[Opening THE RECORDS section]

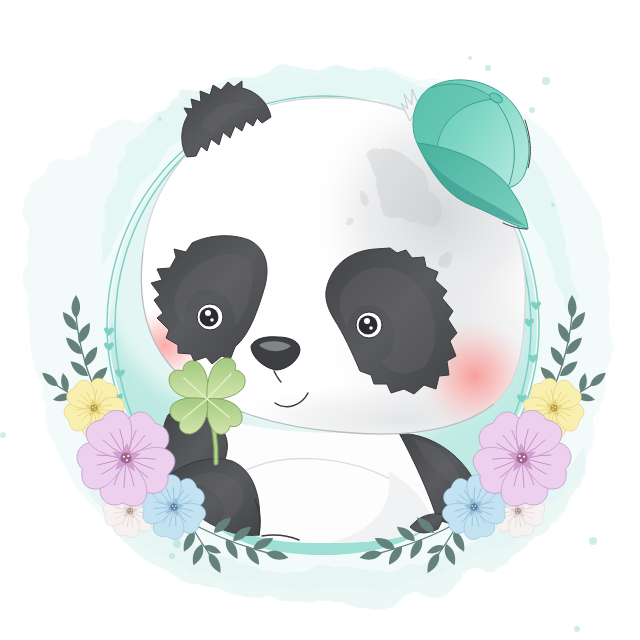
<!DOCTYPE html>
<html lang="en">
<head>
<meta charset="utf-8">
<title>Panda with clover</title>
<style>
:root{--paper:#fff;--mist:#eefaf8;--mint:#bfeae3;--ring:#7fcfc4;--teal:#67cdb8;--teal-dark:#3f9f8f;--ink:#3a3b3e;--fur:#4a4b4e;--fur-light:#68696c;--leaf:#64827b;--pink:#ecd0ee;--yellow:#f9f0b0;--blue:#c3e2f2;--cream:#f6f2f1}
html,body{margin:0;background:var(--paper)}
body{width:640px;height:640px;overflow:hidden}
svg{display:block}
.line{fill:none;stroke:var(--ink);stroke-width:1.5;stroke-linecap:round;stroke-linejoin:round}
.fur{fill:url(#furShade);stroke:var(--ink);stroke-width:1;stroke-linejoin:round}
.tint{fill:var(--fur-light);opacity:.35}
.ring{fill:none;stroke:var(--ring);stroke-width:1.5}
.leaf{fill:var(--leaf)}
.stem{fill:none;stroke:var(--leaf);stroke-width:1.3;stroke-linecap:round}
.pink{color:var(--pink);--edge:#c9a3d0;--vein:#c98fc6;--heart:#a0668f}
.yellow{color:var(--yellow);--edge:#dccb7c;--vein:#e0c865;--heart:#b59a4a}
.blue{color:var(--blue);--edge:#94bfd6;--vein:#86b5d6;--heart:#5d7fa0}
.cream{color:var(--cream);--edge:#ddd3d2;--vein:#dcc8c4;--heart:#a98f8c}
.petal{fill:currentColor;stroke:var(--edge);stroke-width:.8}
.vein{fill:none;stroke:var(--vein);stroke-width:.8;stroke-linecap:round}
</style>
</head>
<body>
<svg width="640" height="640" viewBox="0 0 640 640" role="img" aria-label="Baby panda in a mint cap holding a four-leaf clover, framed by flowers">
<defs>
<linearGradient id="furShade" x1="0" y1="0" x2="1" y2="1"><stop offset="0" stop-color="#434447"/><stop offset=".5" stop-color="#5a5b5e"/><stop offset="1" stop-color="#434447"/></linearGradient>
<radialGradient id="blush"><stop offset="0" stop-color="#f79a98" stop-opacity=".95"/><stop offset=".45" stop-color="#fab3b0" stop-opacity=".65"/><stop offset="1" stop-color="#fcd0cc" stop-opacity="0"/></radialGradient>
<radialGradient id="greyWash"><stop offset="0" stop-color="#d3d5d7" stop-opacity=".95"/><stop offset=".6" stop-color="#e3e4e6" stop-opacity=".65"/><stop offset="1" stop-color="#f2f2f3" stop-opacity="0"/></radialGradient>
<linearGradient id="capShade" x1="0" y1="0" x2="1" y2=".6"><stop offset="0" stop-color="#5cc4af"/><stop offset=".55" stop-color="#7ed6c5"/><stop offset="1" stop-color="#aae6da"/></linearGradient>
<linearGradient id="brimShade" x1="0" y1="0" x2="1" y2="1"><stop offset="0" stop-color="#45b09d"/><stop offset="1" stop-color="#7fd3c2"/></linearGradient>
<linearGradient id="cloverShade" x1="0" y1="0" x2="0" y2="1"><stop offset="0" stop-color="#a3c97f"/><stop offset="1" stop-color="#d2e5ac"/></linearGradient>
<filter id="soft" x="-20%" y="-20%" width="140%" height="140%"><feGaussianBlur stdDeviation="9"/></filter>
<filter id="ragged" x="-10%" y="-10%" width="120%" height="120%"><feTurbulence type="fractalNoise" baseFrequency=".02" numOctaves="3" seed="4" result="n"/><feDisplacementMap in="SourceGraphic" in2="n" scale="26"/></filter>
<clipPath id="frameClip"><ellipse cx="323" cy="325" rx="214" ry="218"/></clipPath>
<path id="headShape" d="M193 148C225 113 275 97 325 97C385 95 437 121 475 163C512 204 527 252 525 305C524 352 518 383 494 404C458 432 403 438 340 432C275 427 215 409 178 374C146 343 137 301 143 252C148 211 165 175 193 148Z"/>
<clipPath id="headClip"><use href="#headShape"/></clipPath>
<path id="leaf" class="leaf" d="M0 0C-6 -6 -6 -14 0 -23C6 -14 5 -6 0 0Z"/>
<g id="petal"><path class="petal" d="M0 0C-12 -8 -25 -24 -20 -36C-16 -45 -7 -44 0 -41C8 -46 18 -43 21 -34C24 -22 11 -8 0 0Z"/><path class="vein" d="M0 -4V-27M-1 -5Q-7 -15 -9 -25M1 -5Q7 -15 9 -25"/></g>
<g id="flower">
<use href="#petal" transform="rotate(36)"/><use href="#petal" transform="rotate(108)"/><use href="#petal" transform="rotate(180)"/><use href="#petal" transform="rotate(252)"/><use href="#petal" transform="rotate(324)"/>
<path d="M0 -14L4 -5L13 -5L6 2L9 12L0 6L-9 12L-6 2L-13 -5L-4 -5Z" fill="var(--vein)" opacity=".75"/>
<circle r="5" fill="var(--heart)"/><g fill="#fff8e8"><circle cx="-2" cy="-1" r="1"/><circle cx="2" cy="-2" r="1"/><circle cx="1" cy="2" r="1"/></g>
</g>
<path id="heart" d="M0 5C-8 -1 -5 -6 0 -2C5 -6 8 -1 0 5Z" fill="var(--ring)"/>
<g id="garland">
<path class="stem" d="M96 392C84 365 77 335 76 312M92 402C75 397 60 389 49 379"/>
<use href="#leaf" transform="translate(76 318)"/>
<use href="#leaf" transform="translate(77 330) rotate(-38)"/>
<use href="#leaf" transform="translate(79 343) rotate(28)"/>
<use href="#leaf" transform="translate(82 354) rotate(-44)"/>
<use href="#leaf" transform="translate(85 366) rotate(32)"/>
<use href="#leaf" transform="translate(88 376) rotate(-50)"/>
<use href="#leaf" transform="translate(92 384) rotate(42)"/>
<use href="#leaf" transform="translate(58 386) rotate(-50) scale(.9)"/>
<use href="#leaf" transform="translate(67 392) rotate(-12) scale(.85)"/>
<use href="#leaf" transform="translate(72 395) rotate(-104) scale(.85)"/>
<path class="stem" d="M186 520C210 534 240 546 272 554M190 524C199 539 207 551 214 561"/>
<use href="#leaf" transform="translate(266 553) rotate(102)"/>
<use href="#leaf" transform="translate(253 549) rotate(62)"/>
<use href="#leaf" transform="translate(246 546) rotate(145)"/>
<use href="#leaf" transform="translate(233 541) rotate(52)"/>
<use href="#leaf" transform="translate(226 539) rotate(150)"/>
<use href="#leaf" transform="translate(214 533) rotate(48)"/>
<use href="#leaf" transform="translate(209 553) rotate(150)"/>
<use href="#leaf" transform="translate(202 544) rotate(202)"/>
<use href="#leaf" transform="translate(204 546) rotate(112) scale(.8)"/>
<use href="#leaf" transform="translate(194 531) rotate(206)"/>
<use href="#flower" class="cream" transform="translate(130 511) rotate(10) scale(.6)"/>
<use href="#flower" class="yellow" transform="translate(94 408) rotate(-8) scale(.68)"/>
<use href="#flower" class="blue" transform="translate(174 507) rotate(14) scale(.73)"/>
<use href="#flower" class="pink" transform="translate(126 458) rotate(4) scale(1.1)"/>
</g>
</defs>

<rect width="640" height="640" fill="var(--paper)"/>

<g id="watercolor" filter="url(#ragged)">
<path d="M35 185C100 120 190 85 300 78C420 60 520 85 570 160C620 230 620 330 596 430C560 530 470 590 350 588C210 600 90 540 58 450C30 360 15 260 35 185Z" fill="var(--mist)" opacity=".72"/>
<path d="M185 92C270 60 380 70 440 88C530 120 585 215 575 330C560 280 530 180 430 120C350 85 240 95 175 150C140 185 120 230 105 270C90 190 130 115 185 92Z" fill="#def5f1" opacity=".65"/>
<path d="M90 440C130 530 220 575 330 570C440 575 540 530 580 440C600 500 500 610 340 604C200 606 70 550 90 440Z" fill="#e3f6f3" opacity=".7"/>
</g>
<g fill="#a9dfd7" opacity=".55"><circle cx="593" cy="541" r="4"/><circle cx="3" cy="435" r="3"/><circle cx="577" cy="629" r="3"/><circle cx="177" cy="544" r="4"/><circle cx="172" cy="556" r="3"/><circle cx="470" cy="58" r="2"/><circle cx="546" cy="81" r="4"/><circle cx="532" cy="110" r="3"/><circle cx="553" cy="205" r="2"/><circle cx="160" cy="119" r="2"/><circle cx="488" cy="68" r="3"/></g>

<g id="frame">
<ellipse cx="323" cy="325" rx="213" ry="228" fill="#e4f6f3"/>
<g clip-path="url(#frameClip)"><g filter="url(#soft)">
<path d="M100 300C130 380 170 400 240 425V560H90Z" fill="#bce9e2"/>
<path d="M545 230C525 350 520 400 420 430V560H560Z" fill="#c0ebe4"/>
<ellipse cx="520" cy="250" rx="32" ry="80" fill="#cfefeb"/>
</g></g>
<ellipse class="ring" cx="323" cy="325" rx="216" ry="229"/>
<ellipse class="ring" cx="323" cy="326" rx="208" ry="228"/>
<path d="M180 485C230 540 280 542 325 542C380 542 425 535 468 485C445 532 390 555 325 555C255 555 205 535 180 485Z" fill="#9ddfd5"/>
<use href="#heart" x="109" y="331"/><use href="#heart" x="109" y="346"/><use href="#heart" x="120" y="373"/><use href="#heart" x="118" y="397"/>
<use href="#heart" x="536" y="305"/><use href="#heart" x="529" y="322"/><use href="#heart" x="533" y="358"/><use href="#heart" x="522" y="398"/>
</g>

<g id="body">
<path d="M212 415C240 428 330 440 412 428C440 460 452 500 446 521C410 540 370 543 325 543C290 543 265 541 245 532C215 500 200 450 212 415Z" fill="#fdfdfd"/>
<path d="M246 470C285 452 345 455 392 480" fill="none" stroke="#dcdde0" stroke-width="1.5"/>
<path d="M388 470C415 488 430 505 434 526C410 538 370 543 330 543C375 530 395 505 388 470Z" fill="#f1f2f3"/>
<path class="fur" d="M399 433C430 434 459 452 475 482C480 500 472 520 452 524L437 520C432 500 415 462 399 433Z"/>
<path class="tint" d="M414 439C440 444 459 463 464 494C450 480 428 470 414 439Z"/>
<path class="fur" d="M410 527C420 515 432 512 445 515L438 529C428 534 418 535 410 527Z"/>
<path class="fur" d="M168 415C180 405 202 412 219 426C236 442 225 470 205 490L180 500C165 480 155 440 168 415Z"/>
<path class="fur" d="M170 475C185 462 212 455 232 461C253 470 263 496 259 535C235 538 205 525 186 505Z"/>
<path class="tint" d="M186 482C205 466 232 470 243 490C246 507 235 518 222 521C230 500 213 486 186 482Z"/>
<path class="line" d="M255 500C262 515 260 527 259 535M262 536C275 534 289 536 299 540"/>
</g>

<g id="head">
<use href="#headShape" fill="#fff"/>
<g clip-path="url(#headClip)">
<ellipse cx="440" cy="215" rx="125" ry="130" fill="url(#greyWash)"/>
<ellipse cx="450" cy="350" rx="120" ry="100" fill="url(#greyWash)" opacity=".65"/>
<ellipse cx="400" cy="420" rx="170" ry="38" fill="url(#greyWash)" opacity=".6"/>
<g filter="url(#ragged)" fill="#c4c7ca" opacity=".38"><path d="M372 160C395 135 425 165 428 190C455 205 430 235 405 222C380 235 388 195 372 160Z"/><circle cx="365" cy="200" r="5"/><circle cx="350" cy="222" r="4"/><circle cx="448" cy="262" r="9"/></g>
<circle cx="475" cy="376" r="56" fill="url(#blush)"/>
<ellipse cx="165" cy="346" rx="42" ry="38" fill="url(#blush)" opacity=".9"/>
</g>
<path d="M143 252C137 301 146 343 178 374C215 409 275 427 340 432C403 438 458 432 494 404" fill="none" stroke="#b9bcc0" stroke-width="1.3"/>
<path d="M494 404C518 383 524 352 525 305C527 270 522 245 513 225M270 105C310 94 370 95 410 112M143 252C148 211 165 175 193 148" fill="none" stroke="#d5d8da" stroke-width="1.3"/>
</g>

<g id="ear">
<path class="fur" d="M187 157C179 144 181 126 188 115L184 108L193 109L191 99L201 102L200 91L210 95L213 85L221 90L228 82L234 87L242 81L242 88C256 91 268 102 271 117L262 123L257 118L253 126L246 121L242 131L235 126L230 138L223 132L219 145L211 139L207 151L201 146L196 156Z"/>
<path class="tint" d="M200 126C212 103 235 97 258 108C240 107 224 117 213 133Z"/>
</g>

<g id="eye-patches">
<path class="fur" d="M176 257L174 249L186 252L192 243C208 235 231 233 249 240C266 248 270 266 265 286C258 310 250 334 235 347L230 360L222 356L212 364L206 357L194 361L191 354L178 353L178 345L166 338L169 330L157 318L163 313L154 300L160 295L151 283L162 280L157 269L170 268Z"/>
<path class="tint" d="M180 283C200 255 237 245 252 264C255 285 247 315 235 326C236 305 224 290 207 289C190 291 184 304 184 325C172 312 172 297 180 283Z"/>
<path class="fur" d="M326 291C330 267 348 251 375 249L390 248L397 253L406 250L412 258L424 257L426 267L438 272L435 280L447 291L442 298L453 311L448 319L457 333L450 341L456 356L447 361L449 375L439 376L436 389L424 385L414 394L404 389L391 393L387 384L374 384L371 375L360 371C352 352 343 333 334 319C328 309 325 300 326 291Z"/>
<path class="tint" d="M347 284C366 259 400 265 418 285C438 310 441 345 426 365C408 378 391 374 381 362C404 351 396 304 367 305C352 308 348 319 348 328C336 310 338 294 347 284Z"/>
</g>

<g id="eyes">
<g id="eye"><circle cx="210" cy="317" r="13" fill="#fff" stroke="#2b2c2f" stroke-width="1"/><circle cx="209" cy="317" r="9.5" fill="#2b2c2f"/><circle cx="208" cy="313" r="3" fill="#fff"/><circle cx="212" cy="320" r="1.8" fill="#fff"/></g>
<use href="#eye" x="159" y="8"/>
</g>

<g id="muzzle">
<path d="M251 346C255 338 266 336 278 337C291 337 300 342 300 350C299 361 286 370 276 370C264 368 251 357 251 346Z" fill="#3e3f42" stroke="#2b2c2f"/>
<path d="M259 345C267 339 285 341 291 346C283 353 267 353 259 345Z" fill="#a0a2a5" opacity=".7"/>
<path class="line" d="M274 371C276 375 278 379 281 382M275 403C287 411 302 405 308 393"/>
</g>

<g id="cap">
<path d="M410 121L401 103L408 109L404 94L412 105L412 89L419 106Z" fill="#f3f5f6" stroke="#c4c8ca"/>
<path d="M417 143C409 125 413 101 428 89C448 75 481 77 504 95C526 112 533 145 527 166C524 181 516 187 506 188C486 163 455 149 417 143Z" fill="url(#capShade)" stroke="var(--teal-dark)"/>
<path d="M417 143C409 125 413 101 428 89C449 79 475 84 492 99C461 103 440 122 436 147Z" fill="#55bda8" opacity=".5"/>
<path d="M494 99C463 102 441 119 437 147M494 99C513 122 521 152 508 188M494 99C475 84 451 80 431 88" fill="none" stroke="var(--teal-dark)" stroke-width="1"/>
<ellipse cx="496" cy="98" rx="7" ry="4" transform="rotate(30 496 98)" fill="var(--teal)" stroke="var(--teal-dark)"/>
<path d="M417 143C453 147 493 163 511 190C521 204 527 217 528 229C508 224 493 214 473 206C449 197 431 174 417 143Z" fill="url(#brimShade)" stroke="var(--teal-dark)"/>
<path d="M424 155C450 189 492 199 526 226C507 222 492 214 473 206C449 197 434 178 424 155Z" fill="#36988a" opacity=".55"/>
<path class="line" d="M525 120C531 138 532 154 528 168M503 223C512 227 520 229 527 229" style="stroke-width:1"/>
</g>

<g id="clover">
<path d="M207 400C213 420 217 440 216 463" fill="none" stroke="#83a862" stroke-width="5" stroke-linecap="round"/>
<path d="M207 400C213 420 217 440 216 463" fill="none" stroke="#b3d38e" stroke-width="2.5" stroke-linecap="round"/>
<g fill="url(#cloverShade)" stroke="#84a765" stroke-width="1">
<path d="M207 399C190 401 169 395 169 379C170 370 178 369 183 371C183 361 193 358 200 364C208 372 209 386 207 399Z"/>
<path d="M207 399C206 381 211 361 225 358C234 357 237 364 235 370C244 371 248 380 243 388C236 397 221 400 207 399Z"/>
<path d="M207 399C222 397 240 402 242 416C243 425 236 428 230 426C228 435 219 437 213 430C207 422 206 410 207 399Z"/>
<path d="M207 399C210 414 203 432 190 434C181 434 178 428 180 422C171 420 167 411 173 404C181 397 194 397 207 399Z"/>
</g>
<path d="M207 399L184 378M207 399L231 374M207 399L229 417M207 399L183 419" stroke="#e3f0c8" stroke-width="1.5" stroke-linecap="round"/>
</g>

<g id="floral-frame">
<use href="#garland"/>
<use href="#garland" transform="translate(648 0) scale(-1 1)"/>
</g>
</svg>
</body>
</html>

[Closing THE RECORDS section]

■ THE PROBLEM:
Lines of the material may hold the string "style". Copy each one that does.

■ EXERCISE RESULT:
<style>
</style>
<path class="line" d="M525 120C531 138 532 154 528 168M503 223C512 227 520 229 527 229" style="stroke-width:1"/>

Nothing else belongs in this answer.